“If it wasn’t for NASA, the technology wouldn’t be anywhere near how advanced it is today,” said Nick Gritti, executive vice president of strategy and business development at Stellant Systems of Torrance, California, a successor company to Hughes.
In a Solid-State World, Vacuum Tubes Endure
It might seem strange that a component most associated with retro aesthetics is still relevant in modern technology, but there are several reasons why the venerable tube is better than alternatives.
“This is the last field where vacuum tubes thrive,” said Wayne Harvey, an engineer at JPL who’s worked on numerous spacecraft missions.
Much as some high-quality audio amplifiers still use vacuum tubes, microwave amplifiers made from tubes can have much better performance than other signal-strengthening methods developed with more conventional solid-state electronics.
“Solid-state electronics can’t keep up in the ranges we need,” said Rainee Simons, a microwave electronics engineer who specializes in traveling wave tubes at NASA’s Glenn Research Center in Cleveland. “The TWTA has much higher efficiency at the same frequencies.”
Keep on Traveling
After splitting from the larger Hughes Aircraft Company, Hughes Microwave Tubes continued to make these specialized components. From the 1990s to the early 2000s, the company existed as part of Boeing before being sold to L3 Corporation, where the company was combined with another vacuum electronics manufacturer under the company’s portfolio, Litton Electron Devices. In 2021, the company split from the L3Harris conglomerate and became Stellant Systems, still operating at the same facility that Hughes did in the 1960s.
“I like to compare us to the island of Sicily,” said Gritti. “We’re the most conquered company in the world.”
Today, Stellant Systems is the only company in the United States that makes space-rated traveling wave tube amplifiers. In addition to being present in NASA spacecraft like the Lunar Reconnaissance Orbiter and the Kepler Space Telescope, Stellant amplifiers are also used in the National Oceanic and Atmospheric Administration’s Earth-observation satellites and in military applications like onboard radar for planes. Compared to the enormous TWTs used in applications on the ground like Doppler weather radar, the space-based TWTs are miniature but still powerful enough to boost signals enough to transmit massive amounts of data from orbit.
Privately funded operations are also benefiting from Stellant’s decades of experience with miniaturizing traveling wave tubes. In late 2021, Stellant sold traveling wave tubes to SiriusXM for its next generation of satellite radio spacecraft. And machines that provide Lasik eye surgery use these tubes to ensure their beams are properly amplified.
“I think for TWTAs, it’s a sort of a leapfrog process,” Harvey said. “Sometimes we’re taking advantage of developments in the commercial world, sometimes those come back around to NASA missions. There’s a synergy there.”

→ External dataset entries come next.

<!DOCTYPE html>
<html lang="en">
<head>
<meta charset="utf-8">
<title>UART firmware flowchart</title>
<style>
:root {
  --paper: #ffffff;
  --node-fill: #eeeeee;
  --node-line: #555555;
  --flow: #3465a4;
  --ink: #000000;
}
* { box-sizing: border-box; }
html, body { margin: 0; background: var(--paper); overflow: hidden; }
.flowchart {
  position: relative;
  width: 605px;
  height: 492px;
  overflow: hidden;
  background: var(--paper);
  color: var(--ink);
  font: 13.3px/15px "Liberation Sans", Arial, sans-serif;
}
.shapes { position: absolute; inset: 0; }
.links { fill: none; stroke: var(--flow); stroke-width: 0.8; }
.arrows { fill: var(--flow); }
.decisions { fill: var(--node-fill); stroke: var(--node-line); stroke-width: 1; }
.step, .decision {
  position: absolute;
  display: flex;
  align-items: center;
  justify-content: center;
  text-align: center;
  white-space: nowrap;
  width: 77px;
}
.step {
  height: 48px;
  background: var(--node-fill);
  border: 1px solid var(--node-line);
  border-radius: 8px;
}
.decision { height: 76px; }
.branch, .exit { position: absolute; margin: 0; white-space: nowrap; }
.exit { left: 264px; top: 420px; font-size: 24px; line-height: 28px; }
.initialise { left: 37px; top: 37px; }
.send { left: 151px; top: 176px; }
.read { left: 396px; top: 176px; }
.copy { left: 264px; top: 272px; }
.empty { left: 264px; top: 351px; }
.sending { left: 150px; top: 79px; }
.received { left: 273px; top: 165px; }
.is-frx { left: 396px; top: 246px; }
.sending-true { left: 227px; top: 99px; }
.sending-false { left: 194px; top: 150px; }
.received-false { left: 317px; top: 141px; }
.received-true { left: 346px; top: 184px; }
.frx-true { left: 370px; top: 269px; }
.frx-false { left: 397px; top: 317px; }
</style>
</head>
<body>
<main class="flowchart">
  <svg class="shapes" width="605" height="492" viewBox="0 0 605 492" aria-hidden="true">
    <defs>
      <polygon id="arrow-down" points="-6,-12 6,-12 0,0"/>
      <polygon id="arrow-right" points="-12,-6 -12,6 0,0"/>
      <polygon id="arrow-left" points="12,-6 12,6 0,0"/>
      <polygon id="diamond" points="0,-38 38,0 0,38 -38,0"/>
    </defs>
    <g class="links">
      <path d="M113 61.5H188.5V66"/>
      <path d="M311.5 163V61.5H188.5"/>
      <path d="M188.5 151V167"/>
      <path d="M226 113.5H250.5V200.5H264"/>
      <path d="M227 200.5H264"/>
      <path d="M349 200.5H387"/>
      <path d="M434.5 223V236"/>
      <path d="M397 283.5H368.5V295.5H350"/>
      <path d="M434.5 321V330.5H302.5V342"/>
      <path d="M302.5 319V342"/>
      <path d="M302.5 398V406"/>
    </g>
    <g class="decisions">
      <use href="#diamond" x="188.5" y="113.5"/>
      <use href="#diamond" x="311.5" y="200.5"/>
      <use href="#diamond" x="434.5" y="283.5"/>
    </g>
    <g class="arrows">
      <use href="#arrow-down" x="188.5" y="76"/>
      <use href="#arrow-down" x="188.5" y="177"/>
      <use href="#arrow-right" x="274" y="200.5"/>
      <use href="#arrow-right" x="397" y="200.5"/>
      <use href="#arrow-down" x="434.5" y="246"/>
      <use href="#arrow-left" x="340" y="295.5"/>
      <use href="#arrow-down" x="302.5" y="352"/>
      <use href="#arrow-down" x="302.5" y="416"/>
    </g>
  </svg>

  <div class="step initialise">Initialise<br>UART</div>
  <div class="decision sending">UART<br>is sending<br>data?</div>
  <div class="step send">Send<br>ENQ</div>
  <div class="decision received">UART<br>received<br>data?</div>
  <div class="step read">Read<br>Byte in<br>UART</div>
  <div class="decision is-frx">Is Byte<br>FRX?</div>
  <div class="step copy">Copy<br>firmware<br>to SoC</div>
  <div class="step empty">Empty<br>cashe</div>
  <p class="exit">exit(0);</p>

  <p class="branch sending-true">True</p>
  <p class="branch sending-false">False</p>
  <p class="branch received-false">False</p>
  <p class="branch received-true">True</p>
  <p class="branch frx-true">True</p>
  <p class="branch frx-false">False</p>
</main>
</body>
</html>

In 2020, the traveling wave tube amplifier was added to the Space Foundation’s Space Technology Hall of Fame. And as of 2022, the TWT on Voyager 2 is still plugging away, transmitting data as it continues to make the journey through interstellar space.
“Nobody can explain why the Voyager TWT is still working,” said Harvey. “There’s going to be life for this technology for some time.”